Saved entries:
━━━━

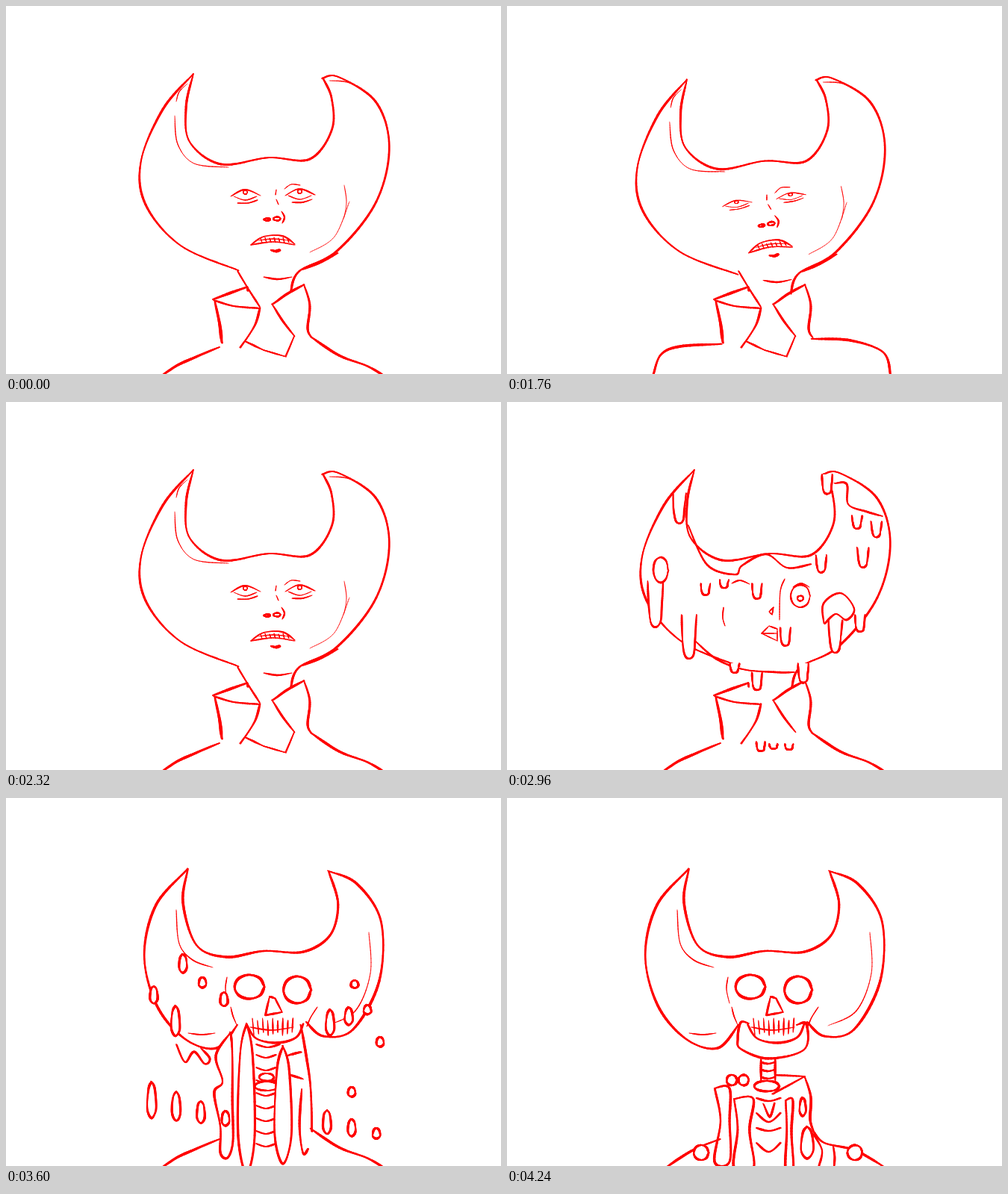
These frames come from a looping animation (663x493 px, 4880 ms). An HTML page with a canvas:

```html
<!DOCTYPE html>
<html lang="en">
<head>
<meta charset="utf-8">
<title>Melting head</title>
<style>
  html, body { margin: 0; width: 100%; height: 100%; overflow: hidden; background: #fff; }
  canvas { display: block; }
</style>
</head>
<body>
<canvas id="stage" width="663" height="493"></canvas>
<script>
const LOOP = 4880, STEP = 80;
const ctx = document.getElementById('stage').getContext('2d');
const mix = (a, b, u) => a + (b - a) * u;
const times = (n, fn) => Array.from({ length: n }, (_, i) => fn(i));

// Smooth curve through a few key points, returned as short steps.
function spline(p) {
  const N = 12, last = p.length - 1, out = [];
  for (let i = 0; i < last; i++) {
    const a = p[Math.max(0, i - 1)], b = p[i], c = p[i + 1], d = p[Math.min(last, i + 2)];
    for (let j = 0; j < N; j++) {
      const u = j / N;
      out.push([0, 1].map(k => b[k] + .5 * u * (c[k] - a[k] + u * (2 * a[k] - 5 * b[k] + 4 * c[k] - d[k]
        + u * (3 * (b[k] - c[k]) + d[k] - a[k])))));
    }
  }
  return [...out, p[last]];
}

// Brush stroke of uneven width with a second, wandering pass.
function pen(w, pts, fill) {
  const path = spline(pts), seed = pts[0][0], n = path.length;
  if (fill) {
    ctx.beginPath();
    path.forEach(p => ctx.lineTo(...p));
    ctx.fill();
  }
  for (let i = 1; i < n; i++) {
    const end = Math.min(1, .5 + Math.min(i, n - i) / 12);
    ctx.lineWidth = w * end * (.92 + .2 * Math.sin(i * .23 + seed));
    ctx.beginPath();
    ctx.moveTo(...path[i - 1]);
    ctx.lineTo(...path[i]);
    ctx.stroke();
  }
  if (w < 2.4) return;
  ctx.lineWidth = w * .5;
  ctx.beginPath();
  path.forEach(([x, y], i) => {
    const o = 1.1 * Math.sin(i * .15 + seed);
    ctx.lineTo(x + o, y + o * .6);
  });
  ctx.stroke();
}

const pairs = n => times(n.length / 2, i => [n[2 * i], n[2 * i + 1]]);
const line = (w, ...n) => pen(w, pairs(n));
const sharp = (w, ...n) => pairs(n).reduce((a, b) => (pen(w, [a, b]), b));
const smile = (w, x0, x1, y, sag) => line(w, x0, y, (x0 + x1) / 2, y + sag, x1, y);

function oval(w, x, y, rx, ry = rx) {
  pen(w, times(9, i => [x + rx * Math.cos(i * Math.PI / 4), y + ry * Math.sin(i * Math.PI / 4)]), true);
}

// Open drip hanging from its top edge.
function drip(x, top, len, g) {
  const r = 5 + len / 20, h = len * g;
  pen(2.5, pairs([x - r, top, x - r * .9, top + h * .5, x - r * .6, top + h * .9, x, top + h,
    x + r * .6, top + h * .88, x + r * .8, top + h * .5, x + r, top]), true);
}

// Closed drop, narrow above and heavy below.
function drop(x, top, len, r = 4.5 + len / 40) {
  pen(2.9, pairs([x, top, x - r * .75, top + len * .2, x - r, top + len * .75, x, top + len,
    x + r, top + len * .75, x + r * .75, top + len * .2, x, top]), true);
}

// Long bone, pinched in the middle.
function bone(x, top, len, r, lean = 0) {
  pen(3.2, pairs([x - r, top, x - r * .6 + lean, top + len * .45, x - r, top + len, x + r, top + len,
    x + r * .6 + lean, top + len * .45, x + r, top, x - r, top]), true);
}

function at(x, y, dx, dy, angle, draw, sy = 1) {
  ctx.save();
  ctx.translate(x + dx, y + dy);
  ctx.rotate(angle);
  ctx.scale(1, sy);
  ctx.translate(-x, -y);
  draw();
  ctx.restore();
}

function ramp(t, ...keys) {
  const i = keys.findIndex(k => t < k[0]);
  if (i < 0) return keys[keys.length - 1][1];
  if (!i) return keys[0][1];
  const [t0, v0] = keys[i - 1], [t1, v1] = keys[i];
  return mix(v0, v1, (t - t0) / (t1 - t0));
}

function outline() {
  line(2.7, 251, 91, 210, 138, 181, 207, 187, 266, 234, 321, 311, 354);
  line(2.7, 251, 91, 241, 135, 246, 182, 288, 212, 352, 203, 407, 205, 437, 165, 436, 123, 424, 96);
  line(2.7, 423, 97, 445, 95, 495, 128, 513, 187, 496, 262, 444, 328, 393, 355, 381, 382);
}

function eye(x, y, gaze) {
  line(1.9, x - 20, y + 6, x - 1, y - 3, x + 20, y + 5);
  smile(1.4, x - 16, x + 15, y + 6, 5);
  line(1.9, x - 11, y + 15, x + 3, y + 15, x + 16, y + 11);
  ctx.fillStyle = '#fff';
  oval(1.3, x - .5 + gaze, y + .5 + Math.abs(gaze) * .15, 2.8);
}

function drawFace(gaze, squint) {
  at(357, 252, 0, 0, 0, () => {
    eye(321, 249, gaze);
    eye(394, 248, gaze);
  }, 1 - squint);
  line(1.3, 373, 245, 382, 239, 394, 240);
  line(1.6, 362, 246, 361, 253);
  line(1.6, 362, 259, 365, 266);
  line(2, 369, 275, 373, 283, 370, 291);
  oval(2.2, 350, 286, 4.3, 1.7);
  oval(2.2, 363, 285, 4.8, 2.4);
  line(2, 328, 320, 345, 309, 370, 308, 387, 319);
  line(2, 328, 320, 358, 316, 387, 320);
  times(7, i => line(1.4, 341 + i * 6, 311 - i % 2, 343 + i * 6, 317));
  line(1.2, 338, 314, 358, 312, 379, 314);
  smile(3.8, 355, 367, 327, 1.5);
}

function drawHead(gaze, s, sag) {
  at(362, 424, 0, 4 * s, -.03 * s, () => {
    outline();
    line(2.6, 445, 331, 420, 344, 396, 353);
    line(1.1, 243, 104, 232, 115, 228, 128);
    line(1.2, 226, 147, 230, 185, 252, 211, 298, 216);
    line(1.2, 433, 100, 460, 103, 488, 121);
    line(.9, 453, 240, 456, 262, 453, 283);
    line(1, 460, 262, 440, 309, 407, 330);
    smile(2.2, 345, 383, 363, 3);
  });
  at(357, 315, -5 * s, 7 * s + sag, -.13 * s, () => drawFace(gaze, .35 * s));
}

function drawShoulders(s) {
  const to = (...n) => pairs(n.map(([a, b]) => mix(a, b, s)).flat());
  pen(3.3, to([286, 288], [457, 453], [255, 232], [470, 456], [230, 206], [481, 467], [208, 196], [495, 495]));
  pen(3.3, to([408, 408], [443, 446], [446, 460], [468, 448], [483, 504], [482, 464], [506, 514], [495, 495]));
}

function drawCollar(melted) {
  sharp(3.2, 277, 393, 323, 376, 324, 382);
  line(2.8, 278, 394, 305, 402, 339, 405);
  line(2.8, 340, 404, 333, 428, 314, 458);
  line(4, 280, 396, 286, 425, 289, 451);
  line(3, 357, 400, 376, 386, 399, 373);
  line(3, 399, 373, 407, 400, 404, 432, 409, 444);
  line(2.7, 357, 400, 370, 421, 386, 442);
  if (melted) return;
  sharp(2.5, 386, 442, 375, 470, 345, 461, 320, 449);
  line(2.6, 310, 355, 324, 378, 340, 403);
}

function drawMelt(g) {
  outline();
  ctx.fillStyle = '#fff';
  line(2.5, 243, 165, 268, 218, 305, 231, 315, 219, 347, 204, 375, 222, 407, 217);
  line(2.5, 250, 318, 280, 344, 316, 358, 360, 362, 385, 362);
  line(2.5, 439, 109, 455, 110, 457, 137, 482, 147, 503, 153);
  // x, top, length
  [[231, 122, 73], [429, 97, 47], [495, 160, 38], [469, 152, 32], [477, 195, 48], [421, 205, 42], [199, 240, 111],
    [440, 292, 79], [473, 285, 41], [244, 285, 106], [266, 243, 28], [291, 238, 20], [335, 243, 37], [373, 302, 44],
    [305, 350, 23], [335, 362, 43], [397, 350, 47], [340, 455, 23], [357, 458, 12], [378, 458, 14]]
    .forEach(d => drip(...d, g));
  oval(2.4, 206, 225, 10, 17);
  line(2.4, 425, 297, 424, 270, 447, 256, 465, 277, 455, 292, 440, 284, 425, 297);
  at(0, 0, 0, 18 * (g - 1), 0, () => {
    oval(2.1, 393, 268, 13, 15);
    oval(2, 393, 271, 4, 3.5);
    smile(1.7, 383, 405, 256, -5);
    line(1.9, 301, 251, 312, 247, 325, 252);
    line(1.7, 372, 245, 366, 262, 365, 300);
    line(1.7, 290, 283, 289, 297, 292, 308);
    sharp(1.9, 341, 318, 351, 308, 362, 312, 362, 328, 341, 318, 362, 318);
    sharp(1.8, 351, 289, 357, 283, 355, 293, 351, 289);
  });
}

function drawSkull() {
  line(3.2, 244, 95, 201, 143, 185, 210, 202, 278, 240, 323, 282, 335, 310, 304);
  line(3.2, 244, 95, 237, 140, 255, 197, 295, 213, 345, 205, 398, 206, 434, 184, 445, 143, 432, 98);
  line(3.2, 432, 98, 470, 115, 502, 165, 500, 245, 465, 310, 425, 319, 402, 300);
  oval(3.5, 326, 253, 20, 16);
  oval(3.5, 390, 257, 18.5, 18);
  sharp(2.8, 353, 266, 360, 268, 370, 287, 347, 291, 353, 266);
  line(3, 322, 303, 335, 322, 362, 328, 388, 321, 398, 302);
  smile(1.8, 327, 385, 307, 4);
  times(9, i => line(2.2, 330 + i * 6.8, 295 + i % 2 * 3, 332 + i * 6.4, 318 - i % 3 * 2));
  line(1.5, 228, 150, 232, 195, 250, 217, 277, 227);
  line(1.3, 486, 180, 488, 235, 468, 285, 430, 305);
  smile(1.7, 244, 280, 315, 2);
  line(1.4, 296, 240, 294, 256, 298, 275);
  line(1.5, 301, 280, 304, 292, 309, 304);
  line(1.7, 417, 280, 408, 294, 403, 306);
}

function drawGoo() {
  times(8, i => smile(2.5, 335, 362, 344 + i * 17, 4));
  oval(2.4, 349, 374, 10, 5);
  oval(2.4, 349, 386, 16, 6);
  line(3, 377, 345, 395, 340);
  line(3, 377, 370, 397, 376);
  ctx.fillStyle = '#fff';
  pen(3, pairs([301, 314, 281, 345, 290, 380, 279, 395, 287, 440, 287, 475, 297, 482, 304, 460, 303, 400, 303, 340, 301, 314]), true);
  drop(322, 302, 200, 11);
  drop(371, 332, 158, 11);
  line(3.2, 395, 304, 402, 345, 408, 390, 410, 447);
  line(3, 396, 390, 393, 440, 398, 476, 405, 470);
  smile(2.8, 335, 367, 330, 4);
  line(2.8, 228, 330, 240, 354, 252, 340, 266, 356, 273, 349, 262, 336);
}

function drawBones() {
  line(3, 324, 302, 313, 301, 309, 322, 313, 336, 350, 349, 398, 337, 401, 303, 388, 304);
  [340, 359].forEach(x => line(3, x, 350, x, 378));
  times(3, i => smile(2.8, 340, 359, 354 + i * 10, 2));
  sharp(3, 360, 371, 399, 373, 356, 397);
  line(3.4, 399, 374, 407, 400, 406, 430, 410, 446);
  times(4, i => smile(2.9, 334, 367, 402 + i * 20, 4 + 8 * (i % 2)));
  line(2.8, 344, 410, 352, 427, 358, 408);
  ctx.fillStyle = '#fff';
  oval(3, 348, 386, 17, 7);
  bone(288, 389, 98, 10, 4);
  bone(317, 403, 92, 13);
  bone(378, 405, 92, 5);
  drop(396, 401, 25, 4);
  drop(402, 440, 43, 8);
  [301, 317].forEach(x => oval(2.8, x, 378, 7));
  line(3.2, 214, 494, 250, 471, 286, 457);
  line(3.2, 410, 446, 425, 462, 466, 472, 505, 494);
  line(2.7, 410, 450, 422, 472, 418, 494);
  line(2.7, 437, 465, 439, 480, 438, 494);
  [260, 466].forEach(x => oval(2.8, x, 475, 10));
}

function drawDrops(dt) {
  const fall = dt > 0 ? .0019 * dt * dt : 0, grow = Math.min(1, 1 + dt / 400);
  const d = (x, top, len) => drop(x, top + fall, len * grow);
  ctx.fillStyle = '#fff';
  d(198, 252, 58);
  d(227, 278, 102);
  d(237, 209, 63);
  d(263, 240, 35);
  d(292, 260, 47);
  d(467, 244, 26);
  times(3, i => d(434 + 25 * i, 283 - 3 * i, 88 - 28 * i));
  times(4, i => d(195 + 33 * i, 380 + 13 * i, 122 - 24 * i));
  times(3, i => d(430 + 33 * i, 418 + 12 * i, 80 - 22 * i));
  times(2, i => d(463 + 38 * i, 387 - 67 * i, 33));
}

function render(t) {
  const gaze = ramp(t, [320, 0], [560, -10], [800, -10], [1200, 10], [1360, 10], [1760, 0]);
  const shrug = ramp(t, [1360, 0], [1840, 1.2], [2000, 1.2], [2320, 0]);
  const melt = ramp(t, [2560, 0], [3280, 1], [3600, 1.4]);
  ctx.fillStyle = '#fff';
  ctx.fillRect(0, 0, 663, 493);
  ctx.strokeStyle = '#f00';
  ctx.lineCap = ctx.lineJoin = 'round';

  if (t < 4080) drawShoulders(shrug);
  if (t < 3600) {
    drawCollar(melt > .4);
    if (melt > .4) drawMelt(melt);
    else drawHead(gaze, shrug, melt * 14);
    return;
  }
  drawSkull();
  if (t < 4080) drawGoo();
  else drawBones();
  if (t < 4240) drawDrops(t - 3840);
}

let shown = -1;
function tick() {
  const t = Math.floor(performance.now() % LOOP / STEP) * STEP;
  if (t !== shown) render(shown = t);
  requestAnimationFrame(tick);
}
tick();
</script>
</body>
</html>
```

━━━━

■ EXERCISE INSTRUCTIONS ■
Copy out every line of the data that includes the word "tick".

■ FINAL ANSWER ■
function tick() {
  requestAnimationFrame(tick);
tick();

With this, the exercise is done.